PROBLEM:
Write out the records that appear below, verbatim and complete, but without pictures.

Items from a dataset:
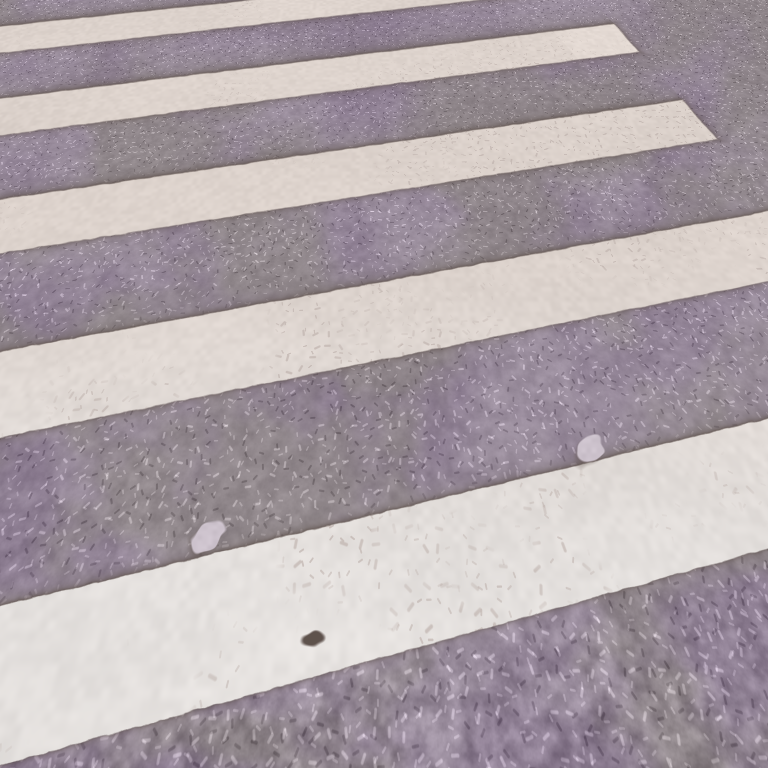
A WebGL 2 fragment shader for this pattern:

```glsl
#version 300 es
precision highp float;
// Pedestrian crossing seen in perspective: five pale painted bars on violet asphalt.
// A projective formula turns the canvas into bar rows; value noise and small
// random dashes supply the grain, worn paint and ragged bar edges.
uniform vec2 u_resolution;
out vec4 outColor;

const float HORIZON = 1.526;     // height of the vanishing line
const float ROW_OFFSET = 2.97;   // row number at the near bar's top edge
const float HALF_BAR = 0.2025;   // half bar width, in row units

const vec3 ASPHALT = vec3(0.55, 0.49, 0.57);
const vec3 ASPHALT_LIGHT = vec3(0.61, 0.56, 0.62);
const vec3 ASPHALT_GREY = vec3(0.56, 0.53, 0.53);
const vec3 GRIME = vec3(0.37, 0.32, 0.30);
const vec3 PAINT_NEAR = vec3(0.895, 0.880, 0.870);
const vec3 PAINT_FAR = vec3(0.865, 0.825, 0.800);
const vec3 PAINT_WORN = vec3(0.74, 0.69, 0.67);
const vec3 STUD = vec3(0.80, 0.76, 0.80);

float hash(vec2 p) {
  return fract(sin(dot(p, vec2(127.1, 311.7))) * 43758.5453);
}

float noise(vec2 p) {
  vec2 i = floor(p), f = fract(p);
  f = f * f * (3.0 - 2.0 * f);
  return mix(mix(hash(i), hash(i + vec2(1, 0)), f.x),
             mix(hash(i + vec2(0, 1)), hash(i + vec2(1, 1)), f.x), f.y);
}

float fbm(vec2 p) {
  float sum = 0.0, amp = 0.5;
  for (int i = 0; i < 4; i++) {
    sum += amp * noise(p);
    p = p * 2.03 + 17.3;
    amp *= 0.5;
  }
  return sum / 0.9375;
}

vec2 rotate(vec2 p, float a) {
  return vec2(cos(a) * p.x + sin(a) * p.y, cos(a) * p.y - sin(a) * p.x);
}

// One short, randomly turned dash in a share of the cells
float flecks(vec2 p, float share, float seed) {
  vec2 cell = floor(p) + seed;
  vec2 jitter = 0.4 * (vec2(hash(cell), hash(cell + 5.7)) - 0.5);
  vec2 q = rotate(fract(p) - 0.5 - jitter, 6.283 * hash(cell + 9.1));
  q.x -= clamp(q.x, -0.18, 0.18);
  float present = step(hash(cell + 3.3), share);
  return present * (1.0 - smoothstep(0.03, 0.15, length(q)));
}

// Coverage of a tilted ellipse with a slightly uneven outline
float blob(vec2 p, vec2 center, vec2 radii, float angle, float soft) {
  vec2 q = rotate(p - center, angle) / radii;
  float d = (length(q) - 1.0 + 0.4 * (noise(p * 90.0) - 0.5)) * radii.y;
  return 1.0 - smoothstep(-soft, soft, d);
}

vec3 asphalt(vec2 p, vec2 ground, float nearness) {
  float grain = fbm(ground * 95.0) - 0.5;
  vec3 c = mix(ASPHALT, ASPHALT_LIGHT, smoothstep(0.3, 0.75, fbm(p * 9.0 + 4.0)));
  c = mix(c, ASPHALT_GREY, 0.75 * smoothstep(0.45, 0.7, fbm(p * 6.0 + 31.0)));
  c += grain * mix(0.13, 0.30, nearness);
  c += 0.15 * flecks(ground * 75.0, 0.32 + 0.25 * nearness, 2.0);
  c += 0.11 * flecks(rotate(ground, 0.6) * 105.0, 0.4, 41.0);
  return c - 0.11 * flecks(rotate(ground, 1.1) * 85.0, 0.4, 83.0);
}

vec3 paint(vec2 p, vec2 ground) {
  vec3 c = mix(PAINT_NEAR, PAINT_FAR, smoothstep(0.2, 0.75, p.y));
  c += 0.045 * (fbm(p * vec2(5.0, 11.0)) - 0.5) + 0.04 * (noise(ground * 130.0) - 0.5);
  float wear = smoothstep(0.48, 0.72, fbm(p * 7.0 + 12.0));
  float chips = flecks(ground * 60.0, 0.45, 19.0) + flecks(ground * 100.0, 0.3, 57.0);
  return mix(c, PAINT_WORN, min(wear * chips, 1.0) * 0.65);
}

void main() {
  vec2 p = gl_FragCoord.xy / u_resolution;
  float soft = max(0.0014, 0.8 / u_resolution.y);

  // Perspective: depth below the horizon, ground texture, bar row
  float depth = HORIZON - p.y;
  vec2 ground = vec2(p.x - 0.5, 1.0) / depth;
  float scaledRow = (3.906 - 0.725 * p.x) / depth;
  float row = scaledRow - ROW_OFFSET + HALF_BAR;
  float bar = floor(row + 0.5);
  float offset = row - bar;

  // Signed distance inside the bar, cut by the slanted far end
  float side = (HALF_BAR - abs(offset)) * depth / scaledRow;
  float end = 0.74 * (0.7716 + 0.897 * (1.0 - p.y) - p.x);
  float inside = min(side, end) + 0.003 * (fbm(p * 75.0) - 0.5) * depth;

  // Road, with grime collected along the bars
  vec3 color = asphalt(p, ground, smoothstep(0.45, 0.0, p.y));
  float outside = max(-inside, 0.0);
  float upper = step(0.0, offset) * step(0.0, end);
  color = mix(color, ASPHALT_GREY - 0.04, 0.45 * upper * exp(-outside * 65.0));
  color = mix(color, GRIME, mix(0.6, 0.85, upper) * exp(-outside * 260.0));

  // Bars, with a fresher patch at the end of the fourth
  vec3 coat = paint(p, ground);
  float patchEdge = smoothstep(0.066, 0.064, end) * step(2.5, bar) * step(bar, 3.5);
  coat += 0.02 * patchEdge;
  color = mix(color, coat, smoothstep(-soft, soft, inside));

  // Two pale studs by the near bar and one hole in its paint
  for (int i = 0; i < 2; i++) {
    float t = float(i);
    vec2 center = mix(vec2(0.270, 0.301), vec2(0.768, 0.414), t);
    vec2 radii = mix(vec2(0.025, 0.015), vec2(0.020, 0.015), t);
    float shadow = blob(p, center - vec2(0.003, 0.004), radii, 0.7, 0.004);
    color = mix(color, GRIME, 0.45 * shadow);
    color = mix(color, STUD + 0.05 * (noise(p * 150.0) - 0.5), blob(p, center, radii, 0.7, soft));
  }
  color = mix(color, GRIME, blob(p, vec2(0.407, 0.168), vec2(0.015, 0.009), 0.25, 0.002));

  outColor = vec4(clamp(color, 0.0, 1.0), 1.0);
}
```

WRITTEN RESPONSE:
A WebGL 2 fragment shader for this pattern:

```glsl
#version 300 es
precision highp float;
// Pedestrian crossing seen in perspective: five pale painted bars on violet asphalt.
// A projective formula turns the canvas into bar rows; value noise and small
// random dashes supply the grain, worn paint and ragged bar edges.
uniform vec2 u_resolution;
out vec4 outColor;

const float HORIZON = 1.526;     // height of the vanishing line
const float ROW_OFFSET = 2.97;   // row number at the near bar's top edge
const float HALF_BAR = 0.2025;   // half bar width, in row units

const vec3 ASPHALT = vec3(0.55, 0.49, 0.57);
const vec3 ASPHALT_LIGHT = vec3(0.61, 0.56, 0.62);
const vec3 ASPHALT_GREY = vec3(0.56, 0.53, 0.53);
const vec3 GRIME = vec3(0.37, 0.32, 0.30);
const vec3 PAINT_NEAR = vec3(0.895, 0.880, 0.870);
const vec3 PAINT_FAR = vec3(0.865, 0.825, 0.800);
const vec3 PAINT_WORN = vec3(0.74, 0.69, 0.67);
const vec3 STUD = vec3(0.80, 0.76, 0.80);

float hash(vec2 p) {
  return fract(sin(dot(p, vec2(127.1, 311.7))) * 43758.5453);
}

float noise(vec2 p) {
  vec2 i = floor(p), f = fract(p);
  f = f * f * (3.0 - 2.0 * f);
  return mix(mix(hash(i), hash(i + vec2(1, 0)), f.x),
             mix(hash(i + vec2(0, 1)), hash(i + vec2(1, 1)), f.x), f.y);
}

float fbm(vec2 p) {
  float sum = 0.0, amp = 0.5;
  for (int i = 0; i < 4; i++) {
    sum += amp * noise(p);
    p = p * 2.03 + 17.3;
    amp *= 0.5;
  }
  return sum / 0.9375;
}

vec2 rotate(vec2 p, float a) {
  return vec2(cos(a) * p.x + sin(a) * p.y, cos(a) * p.y - sin(a) * p.x);
}

// One short, randomly turned dash in a share of the cells
float flecks(vec2 p, float share, float seed) {
  vec2 cell = floor(p) + seed;
  vec2 jitter = 0.4 * (vec2(hash(cell), hash(cell + 5.7)) - 0.5);
  vec2 q = rotate(fract(p) - 0.5 - jitter, 6.283 * hash(cell + 9.1));
  q.x -= clamp(q.x, -0.18, 0.18);
  float present = step(hash(cell + 3.3), share);
  return present * (1.0 - smoothstep(0.03, 0.15, length(q)));
}

// Coverage of a tilted ellipse with a slightly uneven outline
float blob(vec2 p, vec2 center, vec2 radii, float angle, float soft) {
  vec2 q = rotate(p - center, angle) / radii;
  float d = (length(q) - 1.0 + 0.4 * (noise(p * 90.0) - 0.5)) * radii.y;
  return 1.0 - smoothstep(-soft, soft, d);
}

vec3 asphalt(vec2 p, vec2 ground, float nearness) {
  float grain = fbm(ground * 95.0) - 0.5;
  vec3 c = mix(ASPHALT, ASPHALT_LIGHT, smoothstep(0.3, 0.75, fbm(p * 9.0 + 4.0)));
  c = mix(c, ASPHALT_GREY, 0.75 * smoothstep(0.45, 0.7, fbm(p * 6.0 + 31.0)));
  c += grain * mix(0.13, 0.30, nearness);
  c += 0.15 * flecks(ground * 75.0, 0.32 + 0.25 * nearness, 2.0);
  c += 0.11 * flecks(rotate(ground, 0.6) * 105.0, 0.4, 41.0);
  return c - 0.11 * flecks(rotate(ground, 1.1) * 85.0, 0.4, 83.0);
}

vec3 paint(vec2 p, vec2 ground) {
  vec3 c = mix(PAINT_NEAR, PAINT_FAR, smoothstep(0.2, 0.75, p.y));
  c += 0.045 * (fbm(p * vec2(5.0, 11.0)) - 0.5) + 0.04 * (noise(ground * 130.0) - 0.5);
  float wear = smoothstep(0.48, 0.72, fbm(p * 7.0 + 12.0));
  float chips = flecks(ground * 60.0, 0.45, 19.0) + flecks(ground * 100.0, 0.3, 57.0);
  return mix(c, PAINT_WORN, min(wear * chips, 1.0) * 0.65);
}

void main() {
  vec2 p = gl_FragCoord.xy / u_resolution;
  float soft = max(0.0014, 0.8 / u_resolution.y);

  // Perspective: depth below the horizon, ground texture, bar row
  float depth = HORIZON - p.y;
  vec2 ground = vec2(p.x - 0.5, 1.0) / depth;
  float scaledRow = (3.906 - 0.725 * p.x) / depth;
  float row = scaledRow - ROW_OFFSET + HALF_BAR;
  float bar = floor(row + 0.5);
  float offset = row - bar;

  // Signed distance inside the bar, cut by the slanted far end
  float side = (HALF_BAR - abs(offset)) * depth / scaledRow;
  float end = 0.74 * (0.7716 + 0.897 * (1.0 - p.y) - p.x);
  float inside = min(side, end) + 0.003 * (fbm(p * 75.0) - 0.5) * depth;

  // Road, with grime collected along the bars
  vec3 color = asphalt(p, ground, smoothstep(0.45, 0.0, p.y));
  float outside = max(-inside, 0.0);
  float upper = step(0.0, offset) * step(0.0, end);
  color = mix(color, ASPHALT_GREY - 0.04, 0.45 * upper * exp(-outside * 65.0));
  color = mix(color, GRIME, mix(0.6, 0.85, upper) * exp(-outside * 260.0));

  // Bars, with a fresher patch at the end of the fourth
  vec3 coat = paint(p, ground);
  float patchEdge = smoothstep(0.066, 0.064, end) * step(2.5, bar) * step(bar, 3.5);
  coat += 0.02 * patchEdge;
  color = mix(color, coat, smoothstep(-soft, soft, inside));

  // Two pale studs by the near bar and one hole in its paint
  for (int i = 0; i < 2; i++) {
    float t = float(i);
    vec2 center = mix(vec2(0.270, 0.301), vec2(0.768, 0.414), t);
    vec2 radii = mix(vec2(0.025, 0.015), vec2(0.020, 0.015), t);
    float shadow = blob(p, center - vec2(0.003, 0.004), radii, 0.7, 0.004);
    color = mix(color, GRIME, 0.45 * shadow);
    color = mix(color, STUD + 0.05 * (noise(p * 150.0) - 0.5), blob(p, center, radii, 0.7, soft));
  }
  color = mix(color, GRIME, blob(p, vec2(0.407, 0.168), vec2(0.015, 0.009), 0.25, 0.002));

  outColor = vec4(clamp(color, 0.0, 1.0), 1.0);
}
```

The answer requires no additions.